In Madagascar, the World Bank provided an additional $35 million financing to support drought affected households in the Southern region. The additional funds will provide cash transfers, livelihood recovery grants and nutrition services to about 320,000 extreme poor people in the most drought-affected districts of the regions of Androy and Anosy. Cash payments are made to the female head of the household and will be linked to school attendance of children over the medium term.
In Malawi, the response is two-pronged: With $70 million additional financing for the Strengthening Safety Nets Systems Project, cash transfers will be provided to 100,000 more households in nine additional districts. Short-term employment through public works for 900,000 households will also be provided. The project includes funding for livelihood and skills development, supporting early recovery of affected households. In addition, $20 million will also supplement the Malawi Drought Recovery and Resilience Project, supporting recovery through agriculture, irrigation, water resources and water supply interventions.
In Mozambique, the response is also two-pronged: An additional $10 million funding to the Social Protection Project will provide cash transfers to about 200,000 people in districts affected by drought. An additional $20 million from the Bank’s Fund for the Poorest (IDA) is used to scale up the Emergency Resilient Recovery Project, strengthening water management and infrastructure (dams, rehabilitation and expansion of water supply systems and boreholes).
Important trends visible in disaster response
First, cash transfers have become a major mode of delivery for disaster response in many countries, thanks to the governments’ progress in establishing the mechanisms for basic social safety nets.
Second, the institutions implementing social safety net programs are now able to adapt their operations to respond quickly to the most urgent needs of the disaster-affected population through cash transfers. For example, in Madagascar, the Intervention Fund for Development (FID) was able to deliver cash transfers within five months. As systems improve and become more efficient, payments will become faster which is crucial in emergencies. Governments are able to respond quickly in times of crises due in most part to the targeting and payment systems, national beneficiary registries and grievance mechanisms set up when cash transfers programs were established.
Third, cash transfer programs are designed – even in an emergency – to provide complementary support through, for example, livelihood recovery activities or community nutrition services to disaster-affected families and communities. In fact, cash transfer programs are increasingly used as a platform to connect disaster response with early recovery and development activities, thus helping families in the medium-term to work towards a sustainable recovery.
Fourth, cash transfer programs provide a feasible alternative to food aid in an overwhelming majority of countries where markets are functioning sufficiently. That is why many emergency response agencies such as the World Food Program and humanitarian NGOs increasingly deliver assistance to families in need through cash (or vouchers) instead of food rations. However, this creates new challenges for governments in terms of coordination, harmonization of approaches and accountability that will need to be addressed effectively.

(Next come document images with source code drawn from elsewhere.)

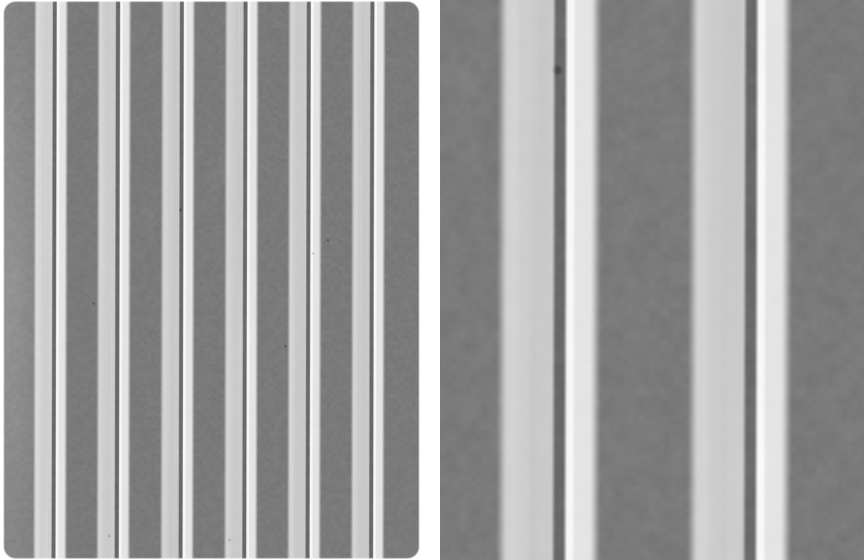
Left, the full canvas; right, a detail of the centre.
Reproduce this pattern procedurally as a Shadertoy shader.

```glsl
// Six vertical grey and white stripe groups with thin dark slits on a grainy, rounded panel.

const vec2 PANEL_SIZE = vec2(0.758, 1.0);
const float STRIPE_COUNT = 6.0;
const float PERIOD = 0.1136;
const float FIRST_SLIT = 0.0977;

// Sine-free hash
float hash21(vec2 p) {
    vec3 q = fract(vec3(p.xyx) * 0.1031);
    q += dot(q, q.yzx + 33.33);
    return fract((q.x + q.y) * q.z);
}

float valueNoise(vec2 p) {
    vec2 cell = floor(p);
    vec2 f = fract(p);
    f = f * f * (3.0 - 2.0 * f);
    float low = mix(hash21(cell), hash21(cell + vec2(1.0, 0.0)), f.x);
    float high = mix(hash21(cell + vec2(0.0, 1.0)), hash21(cell + 1.0), f.x);
    return mix(low, high, f.y);
}

// Soft-edged interval
float band(float x, float left, float right, float soft) {
    return smoothstep(left - soft, left + soft, x)
         * (1.0 - smoothstep(right - soft, right + soft, x));
}

float roundedBox(vec2 p, vec2 halfSize, float radius) {
    vec2 d = abs(p) - halfSize + radius;
    return length(max(d, 0.0)) + min(max(d.x, d.y), 0.0) - radius;
}

// Dark ground, paler toward the left side at mid height
float groundTone(vec2 p) {
    float glow = 1.0 - smoothstep(0.0, 0.13, p.x);
    float midHeight = 1.0 - smoothstep(0.0, 0.65, abs(p.y - 0.48));
    return 0.478 + glow * (0.035 + 0.06 * midHeight);
}

// One group: grey band, dark slit, bright band with a highlight
float stripeTone(float ground, float x, float y, float id, float pixel) {
    float soft = max(0.0038, pixel);
    float fine = max(0.0016, 0.7 * pixel);
    float slitHalf = mix(0.0030, 0.0038, hash21(vec2(id, 7.0)));
    float streak = valueNoise(vec2(x * 260.0 + id * 31.0, y * 3.0)) - 0.5;
    float greyTone = mix(0.835, 0.79, smoothstep(-0.034, -0.016, x)) + 0.025 * streak;
    greyTone += 0.025 * (1.0 - smoothstep(0.0, 1.5, id));
    float brightTone = 0.895 + 0.075 * band(x, 0.0035, 0.0085, 0.0015);
    float tone = mix(ground, greyTone, band(x, -0.0345, 0.0, soft));
    tone = mix(tone, brightTone, band(x, 0.0, 0.0215, soft));
    return mix(tone, 0.41, band(x, -slitHalf, slitHalf, fine));
}

// Sparse dark specks and faint pale scuffs
float wear(vec2 p) {
    float change = 0.0;
    for (int i = 0; i < 7; i++) {
        float id = float(i);
        vec2 center = PANEL_SIZE * vec2(hash21(vec2(id, 3.0)), hash21(vec2(id, 19.0)));
        float speck = 1.0 - smoothstep(0.001, 0.004, length(p - center));
        vec2 scuffOffset = (p - center.yx * vec2(0.7, 1.2)) / vec2(0.012, 0.035);
        change -= 0.12 * speck;
        change += 0.012 * exp(-dot(scuffOffset, scuffOffset));
    }
    return change;
}

void mainImage(out vec4 fragColor, in vec2 fragCoord) {
    vec2 p = fragCoord / iResolution.xy * PANEL_SIZE;
    float pixel = PANEL_SIZE.x / iResolution.x;

    // Slightly leaning repeats, each with a tiny shift
    float x = p.x - FIRST_SLIT + 0.0024 * (0.9 - p.y);
    float id = clamp(round(x / PERIOD), 0.0, STRIPE_COUNT - 1.0);
    float shift = 0.0012 * (hash21(vec2(id, 11.0)) - 0.5);
    float tone = stripeTone(groundTone(p), x - id * PERIOD - shift, p.y, id, pixel);

    // Surface grain, weaker on the bright bands
    float grain = 0.6 * valueNoise(p * 150.0) + 0.4 * valueNoise(p * 330.0) - 0.5;
    tone += grain * mix(0.045, 0.012, smoothstep(0.5, 0.8, tone)) + wear(p);

    // Rounded panel on white
    float edge = roundedBox(p - vec2(0.378, 0.5), vec2(0.371, 0.497), 0.021);
    float soft = max(0.0022, pixel);
    tone = mix(tone, 1.0, smoothstep(-soft, soft, edge));
    fragColor = vec4(vec3(clamp(tone, 0.0, 1.0)), 1.0);
}
```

In Ambovombe, as the lively inauguration of the first payments to 8,000 families comes to an end, the combination of natural rain and cash will hopefully help families reestablish their lives, their livelihoods and their confidence in the government’s willingness and ability to support them in a desperate situation.